(The Center Square) – Arkansas drivers are paying the nation’s third-lowest gas price average, according to a AAA report on gas prices.
Arkansas residents are paying one cent less per gallon than last week at $2.69 for a gallon of regular unleaded gasoline. The price is five cents less per gallon compared to the previous year. Fort Smith has the cheapest fuel at $2.62 a gallon, while West Memphis is the highest at $2.80.
“Gas prices have seen a mixed bag in the last week to close the year but annually drivers experienced savings at the pump year-over-year,” said AAA Spokesperson Nick Chabarria. “That comes as little surprise given Arkansas and the rest of the country experienced record high gas prices in June 2022, a mark we did not come close to in 2023.”
Only Mississippi and Texas have less expensive gas. Washington and California fuel costs are more than $4 per gallon.
The 2023 average gas price in Arkansas was $3.13 for regular unleaded, 39 cents less per gallon than in 2022 and 4 cents less than the national average for the same period when statewide annual averages peaked in Arkansas at $3.52 per gallon.
GasBuddy’s annual Fuel Price Outlook forecasts the yearly national average fuel cost will drop from $3.51 per gallon this year to $3.38 in 2024. Arkansas’s state average for 2024 is estimated between $2.92 and $3.22 per gallon.
“As the world continues to navigate situations like the Russian invasion of Ukraine and violence in the Middle East, an elevated level of uncertainty remains, making an accurate forecast very challenging,” the report said. “These situations, as well as the fluid state of the global economy, fiscal policy by central banks to tame inflation, as well as potential interest rate cuts could alter the direction of the economy, shifting fundamentals in significant ways.”
The $5 and $6 gas prices will fade into memory, said Patrick De Haan, head of Petroleum Analysis and author of the GasBuddy outlook report.

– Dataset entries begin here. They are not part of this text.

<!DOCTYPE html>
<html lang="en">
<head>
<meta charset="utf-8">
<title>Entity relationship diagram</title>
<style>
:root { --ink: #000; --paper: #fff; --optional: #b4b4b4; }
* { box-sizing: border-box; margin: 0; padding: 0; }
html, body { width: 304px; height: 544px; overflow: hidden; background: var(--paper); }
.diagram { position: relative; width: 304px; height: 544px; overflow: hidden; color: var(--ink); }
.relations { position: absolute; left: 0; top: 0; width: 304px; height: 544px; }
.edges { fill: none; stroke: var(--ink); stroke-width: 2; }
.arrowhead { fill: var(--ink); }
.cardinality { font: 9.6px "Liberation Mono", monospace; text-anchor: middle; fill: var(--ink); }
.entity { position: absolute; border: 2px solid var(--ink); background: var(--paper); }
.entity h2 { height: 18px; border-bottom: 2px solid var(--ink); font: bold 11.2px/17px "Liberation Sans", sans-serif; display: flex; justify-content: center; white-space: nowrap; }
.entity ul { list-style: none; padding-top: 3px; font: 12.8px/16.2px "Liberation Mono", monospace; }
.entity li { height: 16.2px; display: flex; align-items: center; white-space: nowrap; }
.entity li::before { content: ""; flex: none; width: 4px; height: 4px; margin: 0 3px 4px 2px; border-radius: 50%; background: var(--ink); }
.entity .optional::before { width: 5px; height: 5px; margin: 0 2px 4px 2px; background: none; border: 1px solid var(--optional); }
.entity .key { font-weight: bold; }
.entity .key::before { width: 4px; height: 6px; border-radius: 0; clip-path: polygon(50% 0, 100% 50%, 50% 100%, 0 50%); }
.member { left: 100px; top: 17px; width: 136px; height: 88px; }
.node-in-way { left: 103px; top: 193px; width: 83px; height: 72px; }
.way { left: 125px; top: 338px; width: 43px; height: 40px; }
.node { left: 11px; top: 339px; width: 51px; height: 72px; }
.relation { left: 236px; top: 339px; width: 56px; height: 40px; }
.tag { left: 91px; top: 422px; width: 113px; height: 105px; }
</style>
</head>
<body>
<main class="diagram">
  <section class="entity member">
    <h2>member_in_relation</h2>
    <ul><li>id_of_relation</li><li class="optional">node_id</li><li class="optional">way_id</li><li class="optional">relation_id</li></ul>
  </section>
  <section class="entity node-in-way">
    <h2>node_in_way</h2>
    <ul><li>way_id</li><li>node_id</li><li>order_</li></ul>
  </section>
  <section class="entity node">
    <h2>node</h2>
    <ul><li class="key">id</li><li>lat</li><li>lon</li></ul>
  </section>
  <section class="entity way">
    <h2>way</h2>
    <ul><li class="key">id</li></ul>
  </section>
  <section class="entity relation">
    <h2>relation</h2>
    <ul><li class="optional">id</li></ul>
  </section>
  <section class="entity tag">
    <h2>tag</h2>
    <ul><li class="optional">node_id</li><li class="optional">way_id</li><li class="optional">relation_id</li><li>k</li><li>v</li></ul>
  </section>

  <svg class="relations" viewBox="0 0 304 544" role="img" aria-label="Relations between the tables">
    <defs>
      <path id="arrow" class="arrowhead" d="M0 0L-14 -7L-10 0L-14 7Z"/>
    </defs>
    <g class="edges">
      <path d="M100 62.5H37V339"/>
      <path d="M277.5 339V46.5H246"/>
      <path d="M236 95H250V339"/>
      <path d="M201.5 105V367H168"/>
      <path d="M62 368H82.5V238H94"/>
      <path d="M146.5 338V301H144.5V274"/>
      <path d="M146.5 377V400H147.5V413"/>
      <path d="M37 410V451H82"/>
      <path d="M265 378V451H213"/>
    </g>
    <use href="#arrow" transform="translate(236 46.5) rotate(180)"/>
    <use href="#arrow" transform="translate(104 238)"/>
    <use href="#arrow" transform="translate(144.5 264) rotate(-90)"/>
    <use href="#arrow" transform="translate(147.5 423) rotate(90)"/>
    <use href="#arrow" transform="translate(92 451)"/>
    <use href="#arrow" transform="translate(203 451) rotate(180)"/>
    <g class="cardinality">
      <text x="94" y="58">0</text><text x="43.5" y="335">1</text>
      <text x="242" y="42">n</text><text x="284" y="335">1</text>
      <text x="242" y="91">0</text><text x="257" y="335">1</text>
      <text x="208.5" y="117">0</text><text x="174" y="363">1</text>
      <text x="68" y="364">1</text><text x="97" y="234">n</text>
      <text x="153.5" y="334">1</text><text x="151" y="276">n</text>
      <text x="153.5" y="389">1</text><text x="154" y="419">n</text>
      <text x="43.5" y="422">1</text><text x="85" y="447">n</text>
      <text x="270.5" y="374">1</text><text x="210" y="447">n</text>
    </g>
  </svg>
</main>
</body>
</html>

“The global refining picture continues to improve, providing more capacity and peace of mind that record-setting prices will stay away from the pump this year,” De Haan said. “2024 will feature some volatility, unexpected outages and disruptions, and potentially weather-related issues, but I do not expect it to feature record prices—anywhere.”